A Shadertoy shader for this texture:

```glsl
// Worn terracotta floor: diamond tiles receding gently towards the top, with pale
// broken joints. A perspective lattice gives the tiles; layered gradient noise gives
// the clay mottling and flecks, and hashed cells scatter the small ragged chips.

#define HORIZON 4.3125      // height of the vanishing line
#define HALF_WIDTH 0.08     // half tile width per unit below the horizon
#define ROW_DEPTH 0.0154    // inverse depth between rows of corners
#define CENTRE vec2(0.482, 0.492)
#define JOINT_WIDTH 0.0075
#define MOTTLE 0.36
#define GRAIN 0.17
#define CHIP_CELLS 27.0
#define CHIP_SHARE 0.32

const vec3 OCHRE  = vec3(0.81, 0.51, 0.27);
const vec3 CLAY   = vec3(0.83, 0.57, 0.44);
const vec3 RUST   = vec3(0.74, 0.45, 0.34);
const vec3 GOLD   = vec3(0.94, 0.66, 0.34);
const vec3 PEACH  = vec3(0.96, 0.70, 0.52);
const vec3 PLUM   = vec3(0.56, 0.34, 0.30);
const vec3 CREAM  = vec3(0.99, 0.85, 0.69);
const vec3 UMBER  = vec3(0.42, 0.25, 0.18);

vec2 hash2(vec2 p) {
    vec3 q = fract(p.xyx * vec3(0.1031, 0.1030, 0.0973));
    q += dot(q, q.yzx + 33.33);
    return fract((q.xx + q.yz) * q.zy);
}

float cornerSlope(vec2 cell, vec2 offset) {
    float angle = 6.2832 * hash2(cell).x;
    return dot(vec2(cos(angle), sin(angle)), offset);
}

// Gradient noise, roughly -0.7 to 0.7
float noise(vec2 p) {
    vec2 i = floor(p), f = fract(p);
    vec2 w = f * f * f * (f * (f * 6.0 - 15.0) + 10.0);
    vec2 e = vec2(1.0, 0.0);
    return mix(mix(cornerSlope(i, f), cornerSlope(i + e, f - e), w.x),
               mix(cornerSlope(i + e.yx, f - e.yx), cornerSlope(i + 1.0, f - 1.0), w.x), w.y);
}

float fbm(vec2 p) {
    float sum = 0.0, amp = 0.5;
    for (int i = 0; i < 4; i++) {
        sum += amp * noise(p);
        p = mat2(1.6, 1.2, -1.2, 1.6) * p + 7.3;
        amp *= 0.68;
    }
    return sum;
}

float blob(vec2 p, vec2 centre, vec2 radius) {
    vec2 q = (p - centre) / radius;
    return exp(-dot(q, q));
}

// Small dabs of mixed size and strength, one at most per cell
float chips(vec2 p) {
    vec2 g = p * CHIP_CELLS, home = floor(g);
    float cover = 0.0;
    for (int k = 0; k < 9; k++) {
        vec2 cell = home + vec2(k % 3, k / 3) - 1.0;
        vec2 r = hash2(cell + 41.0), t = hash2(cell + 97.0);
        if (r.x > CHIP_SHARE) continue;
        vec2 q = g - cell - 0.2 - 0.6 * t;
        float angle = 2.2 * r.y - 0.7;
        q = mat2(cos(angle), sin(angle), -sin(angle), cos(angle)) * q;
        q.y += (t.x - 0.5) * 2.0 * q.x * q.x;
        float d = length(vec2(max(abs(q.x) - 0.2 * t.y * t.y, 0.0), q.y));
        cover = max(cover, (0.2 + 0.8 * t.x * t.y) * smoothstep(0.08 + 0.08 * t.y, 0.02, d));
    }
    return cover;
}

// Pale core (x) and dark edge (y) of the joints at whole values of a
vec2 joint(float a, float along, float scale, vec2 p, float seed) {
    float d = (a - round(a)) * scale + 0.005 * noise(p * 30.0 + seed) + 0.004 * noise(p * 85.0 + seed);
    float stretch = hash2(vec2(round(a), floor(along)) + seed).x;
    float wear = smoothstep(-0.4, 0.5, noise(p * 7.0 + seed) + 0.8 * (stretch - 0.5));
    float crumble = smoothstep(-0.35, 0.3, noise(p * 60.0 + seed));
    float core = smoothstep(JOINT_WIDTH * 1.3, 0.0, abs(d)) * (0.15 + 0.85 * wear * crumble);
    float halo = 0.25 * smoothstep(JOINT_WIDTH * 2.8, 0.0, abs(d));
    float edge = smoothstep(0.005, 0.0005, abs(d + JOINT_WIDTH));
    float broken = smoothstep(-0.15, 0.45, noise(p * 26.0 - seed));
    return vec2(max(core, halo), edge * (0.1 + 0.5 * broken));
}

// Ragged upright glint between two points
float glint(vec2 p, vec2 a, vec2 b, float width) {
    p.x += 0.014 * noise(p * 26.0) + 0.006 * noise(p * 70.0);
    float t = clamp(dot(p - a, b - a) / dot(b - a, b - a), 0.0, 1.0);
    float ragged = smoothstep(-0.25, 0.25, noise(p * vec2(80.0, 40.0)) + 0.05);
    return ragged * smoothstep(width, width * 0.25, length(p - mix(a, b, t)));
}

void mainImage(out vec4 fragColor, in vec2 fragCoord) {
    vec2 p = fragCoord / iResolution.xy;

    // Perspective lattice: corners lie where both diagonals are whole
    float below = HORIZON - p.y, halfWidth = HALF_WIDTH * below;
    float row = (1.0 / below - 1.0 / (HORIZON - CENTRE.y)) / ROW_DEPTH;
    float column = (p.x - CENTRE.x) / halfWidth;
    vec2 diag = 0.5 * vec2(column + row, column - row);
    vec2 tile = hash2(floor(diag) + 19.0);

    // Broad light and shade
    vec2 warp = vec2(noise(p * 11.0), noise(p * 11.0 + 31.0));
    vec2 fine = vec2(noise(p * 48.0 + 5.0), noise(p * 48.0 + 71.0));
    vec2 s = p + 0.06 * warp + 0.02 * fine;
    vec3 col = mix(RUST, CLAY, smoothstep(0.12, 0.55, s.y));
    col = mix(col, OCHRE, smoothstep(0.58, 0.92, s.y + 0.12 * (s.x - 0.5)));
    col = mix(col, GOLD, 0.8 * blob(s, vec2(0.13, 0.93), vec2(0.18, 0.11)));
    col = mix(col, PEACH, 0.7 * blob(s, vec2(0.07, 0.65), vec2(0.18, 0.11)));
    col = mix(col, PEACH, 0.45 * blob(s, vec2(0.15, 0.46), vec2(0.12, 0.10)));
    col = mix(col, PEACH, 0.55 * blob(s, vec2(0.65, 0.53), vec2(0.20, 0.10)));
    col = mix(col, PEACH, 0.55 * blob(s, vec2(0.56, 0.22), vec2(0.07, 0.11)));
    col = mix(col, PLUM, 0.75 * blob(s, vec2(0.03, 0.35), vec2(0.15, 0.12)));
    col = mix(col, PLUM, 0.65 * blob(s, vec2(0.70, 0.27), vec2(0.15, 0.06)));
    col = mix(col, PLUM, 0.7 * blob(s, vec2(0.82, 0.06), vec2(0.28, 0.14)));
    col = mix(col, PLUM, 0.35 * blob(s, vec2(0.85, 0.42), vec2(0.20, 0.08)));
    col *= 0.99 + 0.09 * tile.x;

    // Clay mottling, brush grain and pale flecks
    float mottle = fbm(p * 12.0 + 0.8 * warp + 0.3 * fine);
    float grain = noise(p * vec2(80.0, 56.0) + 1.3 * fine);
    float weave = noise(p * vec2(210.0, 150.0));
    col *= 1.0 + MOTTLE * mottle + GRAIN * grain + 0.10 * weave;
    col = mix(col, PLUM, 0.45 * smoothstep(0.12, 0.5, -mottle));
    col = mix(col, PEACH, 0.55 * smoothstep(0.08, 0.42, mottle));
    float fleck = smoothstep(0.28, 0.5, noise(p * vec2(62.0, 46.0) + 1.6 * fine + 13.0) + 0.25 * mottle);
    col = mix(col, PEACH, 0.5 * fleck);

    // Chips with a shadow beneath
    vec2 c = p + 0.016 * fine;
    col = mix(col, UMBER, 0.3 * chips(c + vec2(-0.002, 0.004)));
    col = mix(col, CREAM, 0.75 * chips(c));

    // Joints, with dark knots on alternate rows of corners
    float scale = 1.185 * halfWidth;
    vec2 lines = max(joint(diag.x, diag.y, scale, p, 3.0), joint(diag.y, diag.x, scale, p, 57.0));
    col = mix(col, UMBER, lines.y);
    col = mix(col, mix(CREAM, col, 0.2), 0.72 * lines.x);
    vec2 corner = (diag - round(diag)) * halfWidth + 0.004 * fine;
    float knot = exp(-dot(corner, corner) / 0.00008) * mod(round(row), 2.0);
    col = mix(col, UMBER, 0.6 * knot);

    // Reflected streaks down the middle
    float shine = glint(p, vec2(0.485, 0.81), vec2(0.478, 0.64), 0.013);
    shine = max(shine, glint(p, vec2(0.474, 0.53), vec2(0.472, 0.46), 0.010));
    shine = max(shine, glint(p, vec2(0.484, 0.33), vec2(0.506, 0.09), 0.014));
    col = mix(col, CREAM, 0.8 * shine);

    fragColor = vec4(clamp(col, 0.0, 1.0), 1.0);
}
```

▬▬▬▬▬▬▬▬▬▬

_Aim of the task_
From the listing, reproduce every line where the word "halfWidth" is present.

_The completed task_
    float below = HORIZON - p.y, halfWidth = HALF_WIDTH * below;
    float column = (p.x - CENTRE.x) / halfWidth;
    float scale = 1.185 * halfWidth;
    vec2 corner = (diag - round(diag)) * halfWidth + 0.004 * fine;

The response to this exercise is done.